- Written by Queen Munguti for KenyaKidz
Despite the fact that the world’s population is made up of 13 per cent of let handed people, they are still at a disadvantage because they are forced to adapt to right handed equipment including things such as pencils, spoons, scissors and even cups.
For Linda, the mother of a left handed child when she herself is right-handed, did not realise how dire the situation is until when the teachers at her child’s school complained of her untidiness and she had to explain to them that she was just trying to become accustomed to the right-handed way of doing things.
“I had to explain to them that as a left-handed child certain things like holding a pencil, the way she places her book on the table and even her handwriting will be different and if forced to do it the right-handed way then it will lead to a mess,” said Linda the founder of the organisation Lefty Kenya, created to raise awareness of the challenges facing left handed people in the country.
“It is not a disability but they are expected to compromise when using everyday tools including even a sharpener, which can be quite difficult.”
The organisation was established last year as a way to mobilize and help people understand the world that left handed people live in plus also offer support to them.
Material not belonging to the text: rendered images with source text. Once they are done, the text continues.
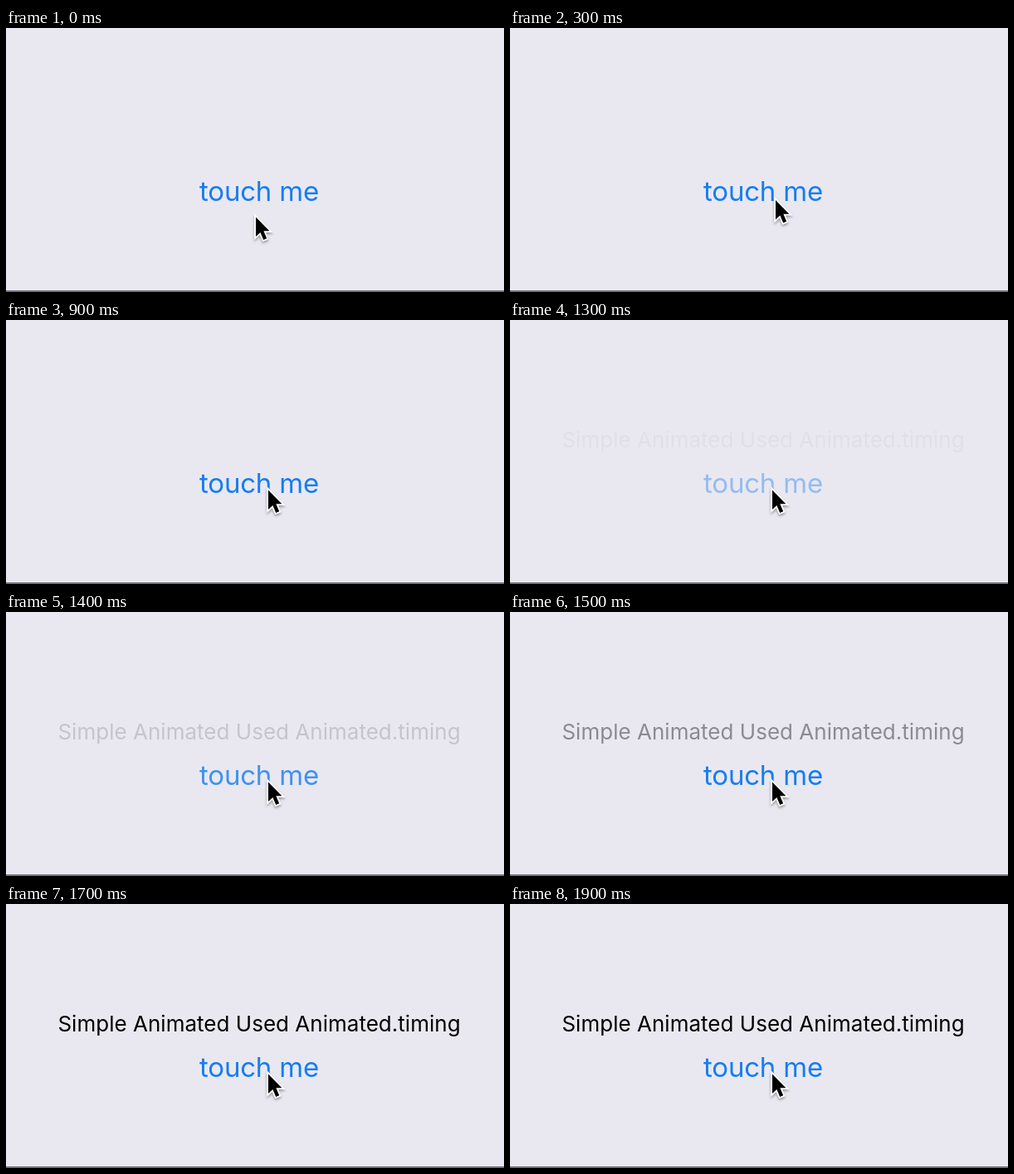
Animation, 600 px wide and 319 px high, one loop 2.1 s. Source, as an HTML page:

```html
<!DOCTYPE html>
<html lang="en">
<head>
<meta charset="utf-8">
<style>
  html, body { margin: 0; width: 100%; height: 100%; overflow: hidden; background: #e9e8f1; }
  svg { display: block; width: 600px; height: 319px; }
  text { font-family: Inter, "Open Sans", sans-serif; text-anchor: middle; }
  #title { font-size: 26px; letter-spacing: 0.02px; }
  #button { font-size: 33px; letter-spacing: -0.22px; fill: #167df0; }
  #cursor { stroke: #fff; stroke-width: 3.6; paint-order: stroke; filter: drop-shadow(0 2px 1.5px rgba(0, 0, 0, .35)); }
</style>
</head>
<body>
<svg viewBox="0 0 600 319">
  <rect y="317" width="600" height="2" fill="#73727b"/>
  <text id="title" x="305" y="154">Simple Animated Used Animated.timing</text>
  <text id="button" x="305" y="209">touch me</text>
  <path id="cursor" d="M0 0V23.5L5.4 18.4L9.2 27.5L13.2 25.8L9.4 16.8H16.4Z"/>
</svg>
<script>
  const LOOP = 2100;
  const title = document.getElementById("title");
  const button = document.getElementById("button");
  const cursor = document.getElementById("cursor");

  // Each track holds [start time, value] pairs; values change in hard steps.
  const cursorTrack = [[0, "301,228.5"], [200, "310,218"], [300, "320,208"], [600, "318,206.5"], [700, "316,205.5"]];
  const titleTrack = [[0, 0], [1300, 0.03], [1400, 0.15], [1500, 0.4], [1600, 0.75], [1700, 1]];
  const buttonTrack = [[0, 1], [1300, 0.4], [1400, 0.8], [1500, 1]];

  const valueAt = (track, time) => track.findLast(([start]) => start <= time)[1];

  function draw(now) {
    const time = now % LOOP;
    cursor.setAttribute("transform", `translate(${valueAt(cursorTrack, time)})`);
    title.setAttribute("opacity", valueAt(titleTrack, time));
    button.setAttribute("opacity", valueAt(buttonTrack, time));
    requestAnimationFrame(draw);
  }
  draw(0);
</script>
</body>
</html>
```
Its aim is to give them the confidence and skills to approach their tasks in a safe, comfortable and effective way, educate the society and cultivate a more empathetic and accepting culture towards the left-handed.
In a bid to do this, the organisation works with the parents who have left handed children and share with them information on how to cater for their left-handed children at home.
“We also work with also work with schools to provide the correct ‘handed’ stationery, equipments, sensitizing the teachers and making them realize the importance of knowing a student’s handedness because it affects their class work in so many ways: their letter formation and handwriting, their sitting position, posture, placement of their worksheets, stationery requirements,” said Linda.
There are also forums that we hold that encourage people to discuss all issues left handed and deliberate on possible solutions to create collective power bringing left handed people together to interact, share stories and encourage each other.”
Besides this, lefty Kenya also sells efficient left-handed products for their use at home, school, and work such as pens, cooking sticks, cork screws, can openers, scissors and sharpeners among others.
“Products that are designed for them have reversed designs compared to the right-handed equivalents: scissors with reversed blades and handles; corkscrews with reversed spirals for a left-hand twist, knives with reversed serration in order to help them with their duties.”
To get in touch with them contact: 0799 872 416 or visit their website www.leftykenya.org